The Rás Tailteann (www.anpost.ie/cycling) is an annual international cycling stage race held over eight days in May. The name of the race has changed several times over the years, generally to reflect the sponsors of the competition. Since 2011, it has been known as the An Post Rás. The use of Tailteann links the race to the ancient Tailteann Games, a Celtic sporting event held from 632 BC until the Norman Invasion of Ireland.
Commonly know as The Rás, the first race was held in 1953. The competition sees riders travel throughout the Irish countryside. In 2012, the route covered 1,168 kilometres, passing through 14 counties, 28 categorised climbs, and three of the most difficult ascents in the country. The race’s open format creates a mix of riders of different backgrounds and abilities. In addition to some of Ireland’s best cyclists and professional cyclists representing national and international teams from all over the world, amateur riders from county and regional teams also participate.
Since 2006, the eight and final stage of the competition has ended in Skerries. In preparation for the thrilling finale of The Rás, the local organizing committee puts on a range of fun events for residents and spectators visiting the community. The race attractsthousands to Skerries, as cycling enthusiasts and revellers line the town’s streets to watch riders finish their gruelling tour of Ireland. Each year the community also hosts a large street party and crafts market to coincide with the finale. In 2012, a large street party was organized to celebrate the 60th anniversary of The Rás and to cheer on riders as they complete the race on Strand Street. Activities included street games, a funfair and fairground games, farmer’s market stalls with homemade crafts and treats, music and dance performances, magic shows, and face-painting.

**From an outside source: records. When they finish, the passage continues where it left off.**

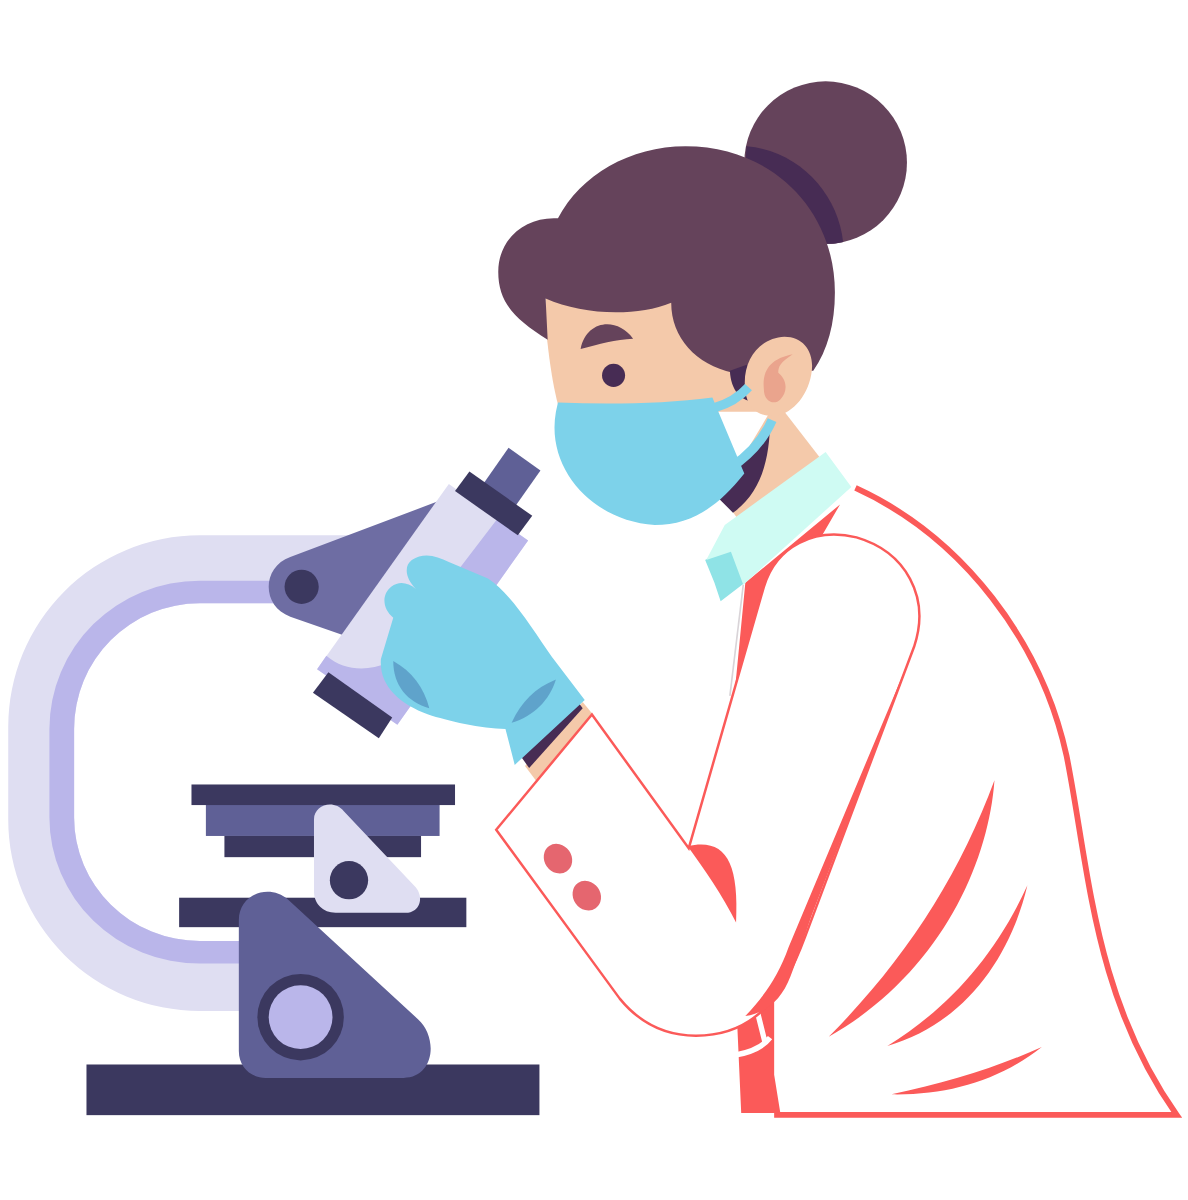
<!DOCTYPE html>
<html lang="en">
<head>
<meta charset="utf-8">
<title>Scientist at the microscope</title>
<style>
:root{
  --paper:#ffffff;
  --navy:#3b385f;
  --indigo:#5f6096;
  --slate:#6e6da3;
  --lavender:#bab6ea;
  --lilac:#dfdef2;
  --hair:#65435b;
  --plum:#472c54;
  --skin:#f4c9aa;
  --blush:#eaa48d;
  --sky:#7dd2ea;
  --sky-deep:#5fa3cb;
  --mint:#cffbf3;
  --aqua:#8fe3e6;
  --coral:#fb5a59;
  --button:#e5666f;
}
html,body{margin:0;padding:0;background:var(--paper);overflow:hidden}
.canvas{display:block;width:1188px;height:1200px;background:var(--paper)}
.navy{fill:var(--navy)} .indigo{fill:var(--indigo)} .slate{fill:var(--slate)}
.lavender{fill:var(--lavender)} .lilac{fill:var(--lilac)}
.hair{fill:var(--hair)} .plum{fill:var(--plum)} .skin{fill:var(--skin)} .blush{fill:var(--blush)}
.sky{fill:var(--sky)} .sky-deep{fill:var(--sky-deep)} .mint{fill:var(--mint)} .aqua{fill:var(--aqua)}
.coral{fill:var(--coral)} .button{fill:var(--button)} .cloth{fill:var(--paper)}
.strap{fill:none;stroke:var(--sky);stroke-width:4.6}
.coat-edge{fill:none;stroke:var(--coral);stroke-width:2.8}
.sleeve{fill:var(--paper);stroke:var(--coral);stroke-width:1.2;stroke-linejoin:miter}
.seam{fill:none;stroke:var(--paper);stroke-width:2.6}
.placket{fill:none;stroke:#d9d4d8;stroke-width:.8}
</style>
</head>
<body>
<svg class="canvas" viewBox="0 0 577 582.8" role="img" aria-label="A scientist in a mask and gloves looking into a microscope">
  <g id="microscope">
    <g id="arm">
      <path class="lilac" d="M212 260H97A93 93 0 0 0 4 353V398A93 93 0 0 0 97 491H130V457H97A61 60 0 0 1 36 397V354A61 61 0 0 1 97 293H170Z"/>
      <path class="lavender" d="M170 282H97A73 72 0 0 0 24 354V397A73 71 0 0 0 97 468H130V457H97A61 60 0 0 1 36 397V354A61 61 0 0 1 97 293H170Z"/>
    </g>
    <g id="pivot">
      <path class="slate" d="M141 270.500L214 243L171 310L141 299.500C134 297 130.500 291 130.500 285S134 273 141 270.500Z"/>
      <circle class="navy" cx="146.500" cy="285" r="8.300"/>
    </g>
    <g id="tube">
      <path class="indigo" d="M247 217.500L262.500 228.500L249.500 247L234 236Z"/>
      <path class="lilac" d="M218 235L256.500 262.500L193 352L154 325Z"/>
      <path class="lavender" d="M241.500 252L256.500 262.500L193 352L154 325L158.500 318.500C167 326 179 326 188 322Z"/>
      <path class="navy" d="M228 229L258.500 250.500L251.500 260L221 238.500Z"/>
      <path class="navy" d="M159.500 326.500L190.500 348.500L184 358.500L152 336.500Z"/>
    </g>
    <g id="stage">
      <rect class="indigo" x="100" y="390" width="113.500" height="16"/>
      <rect class="navy" x="93" y="381" width="128" height="10"/>
      <rect class="navy" x="109" y="406" width="95.500" height="10.300"/>
      <rect class="navy" x="87" y="436" width="139.500" height="14.300"/>
      <path class="lilac" d="M152.500 398C152.500 391 162 388 167 394L202 431C206 436 204 443.300 197 443.300H163C157 443.300 152.500 439 152.500 433Z"/>
      <circle class="navy" cx="169.500" cy="427.500" r="9.300"/>
    </g>
    <g id="base">
      <rect class="navy" x="42" y="517" width="220" height="24.600"/>
      <path class="indigo" d="M116 447C116 434 131 429 140 437L203 495C213 504 211 523.500 196 523.500H129C121.500 523.500 116 518 116 510.500Z"/>
      <circle class="navy" cx="146" cy="494" r="21"/>
      <circle class="lavender" cx="146" cy="494" r="15.500"/>
    </g>
  </g>

  <g id="head">
    <g id="bun">
      <circle class="hair" cx="401" cy="79" r="39.500"/>
      <path class="plum" d="M362.500 71C388 73 407 94 409.500 117.500C403 119 399 118.500 392 117L362 85Z"/>
    </g>
    <path id="neck" class="skin" d="M350 240L374 200H381L398 222L361 256Z"/>
    <path id="neck-shade" class="plum" d="M374 204C374 224 369 240 356 249L348 241L360 226Z"/>
    <path id="face" class="skin" d="M265 138V158C267 178 269 190 272 200H352L372 200L372 150L327 138Z"/>
    <path id="hair" class="hair" d="M266 165C250 155 242 147 242 132C242 116 255 105 271 106C282 85 306 71 333 71C375 71 405.500 102 405.500 142C405.500 157 402 170 395 180L356 181C338 177 326 164 326 147C309 154 283 153 265 145Z"/>
    <path id="sideburn" class="plum" d="M354.500 180L363 177L365 195C360 194 355 190 354.500 180Z"/>
    <g id="ear">
      <path class="skin" d="M362 190C360 175 369 164 381 163.500C391 163.500 396 172 394 182C392 193 384 202 375 202C368 202 363 198 362 190Z"/>
      <path class="blush" d="M371 189C370 179 375 174 385 172C379 176 378 178 378 181C382 184 383 190 379 194C376 197 371 195 371 189Z"/>
    </g>
    <path id="brow" class="hair" d="M282 169.500C285 155 300 154 307.500 164.500C299 165 291 167 282 169.500Z"/>
    <circle id="eye" class="plum" cx="298" cy="182.300" r="5.600"/>
    <g id="mask">
      <path class="strap" d="M347 198C354 196 359 193 363.500 188"/>
      <path class="strap" d="M355 227C364 221 371 213 375 204"/>
      <path class="sky" d="M271 195.500C298 196.500 323 196 346 193L361.500 230C348 247 335 255 318 255C288 253 265 228 270 200Z"/>
    </g>
  </g>

  <g id="coat">
    <path class="cloth" d="M415 237C470 263 507 313 518 365C529 420 530 485 572 541.500H377L362 284Z"/>
    <path class="coat-edge" d="M415.500 237C468 261 506 312 518 367C529 422 531 484 571.500 541.500H376"/>
    <path id="lapel" class="coral" d="M362 283L408 245L397 264L373 285L356 345Z"/>
    <path class="placket" d="M361 284L354.500 338"/>
    <g id="hem">
      <path class="coral" d="M358 496L376 484V522L379 540.500H360Z"/>
      <path class="seam" d="M357 512.500C365 511 371 508 374 504M367.500 490L371.500 506"/>
    </g>
    <g id="folds" class="coral">
      <path d="M483 379C480 421 455 474 402.500 503.500C440 466 466 425 483 379Z"/>
      <path d="M499 430C491 464 469 497 431 508C460 490 483 465 499 430Z"/>
      <path d="M506 508.500C485 525 460 532 433 531.500C460 526 485 518 506 508.500Z"/>
    </g>
  </g>

  <g id="collar">
    <path class="aqua" d="M342.500 272L357 262L363 282L350 292L347 283Z"/>
    <path class="mint" d="M352 255L401 219.500L413.500 236.500L361 284L355 268L343 272Z"/>
  </g>

  <g id="forearm">
    <path class="skin" d="M255 372L283 341L288 347L261 380Z"/>
    <path class="plum" d="M252 366L280 340L283 344L257 373Z"/>
    <g id="glove">
      <path class="sky" d="M200 272C206 268 212 270 218 273L237 281C248 288 259 306 268 319L284 340L250 371.500L245.500 354C234 354 217 350 208 347C194 342 184 333 185 320L191 300C186 296 185 289 190 285C194 282 198 283 202 286C197 281 196 275 200 272Z"/>
      <path class="sky-deep" d="M191 321C200 326 206 334 208.500 344C198 341 191 333 191 321Z"/>
      <path class="sky-deep" d="M248.500 351C253 341 260 334 270 330C267 340 259 348 248.500 351Z"/>
    </g>
  </g>

  <g id="arm-sleeve">
    <path class="sleeve" d="M334.500 412L371 285C377 265 396 256 416 261C440 268 452 290 444 314L391 455C381 482 368 503 338 503C322 503 310 496 301 485L241 403L287.500 347Z"/>
    <path id="sleeve-shade" class="coral" d="M443 317L383 460C378 474 371 484 362 493.500C371 492 379 487 384 474C389 461 392 450 396 440C412 398 428 358 443 317Z"/>
    <path id="elbow-crease" class="coral" d="M334 411C352 407 359 418 357.500 448C351 435 342 422 334 411Z"/>
    <ellipse class="button" cx="271" cy="417" rx="6.600" ry="7.500" transform="rotate(-35 271 417)"/>
    <ellipse class="button" cx="285" cy="435" rx="6.600" ry="7.500" transform="rotate(-35 285 435)"/>
  </g>
</svg>
</body>
</html>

Each year, community and volunteer groups, as well as local schools, participate in special activities and performances. A relaxed family-friendly cycle is organized each year by the Skerries Cycling Initiative, which promotes riding in the community. The fun ride welcomes cyclists of all abilities, including children and novices. The route travels from the Skerries Mills to Ardgillan Castle, where a picnic was held for participants following the ride. School groups also put on musical and dance performances as part of the town’s street festival.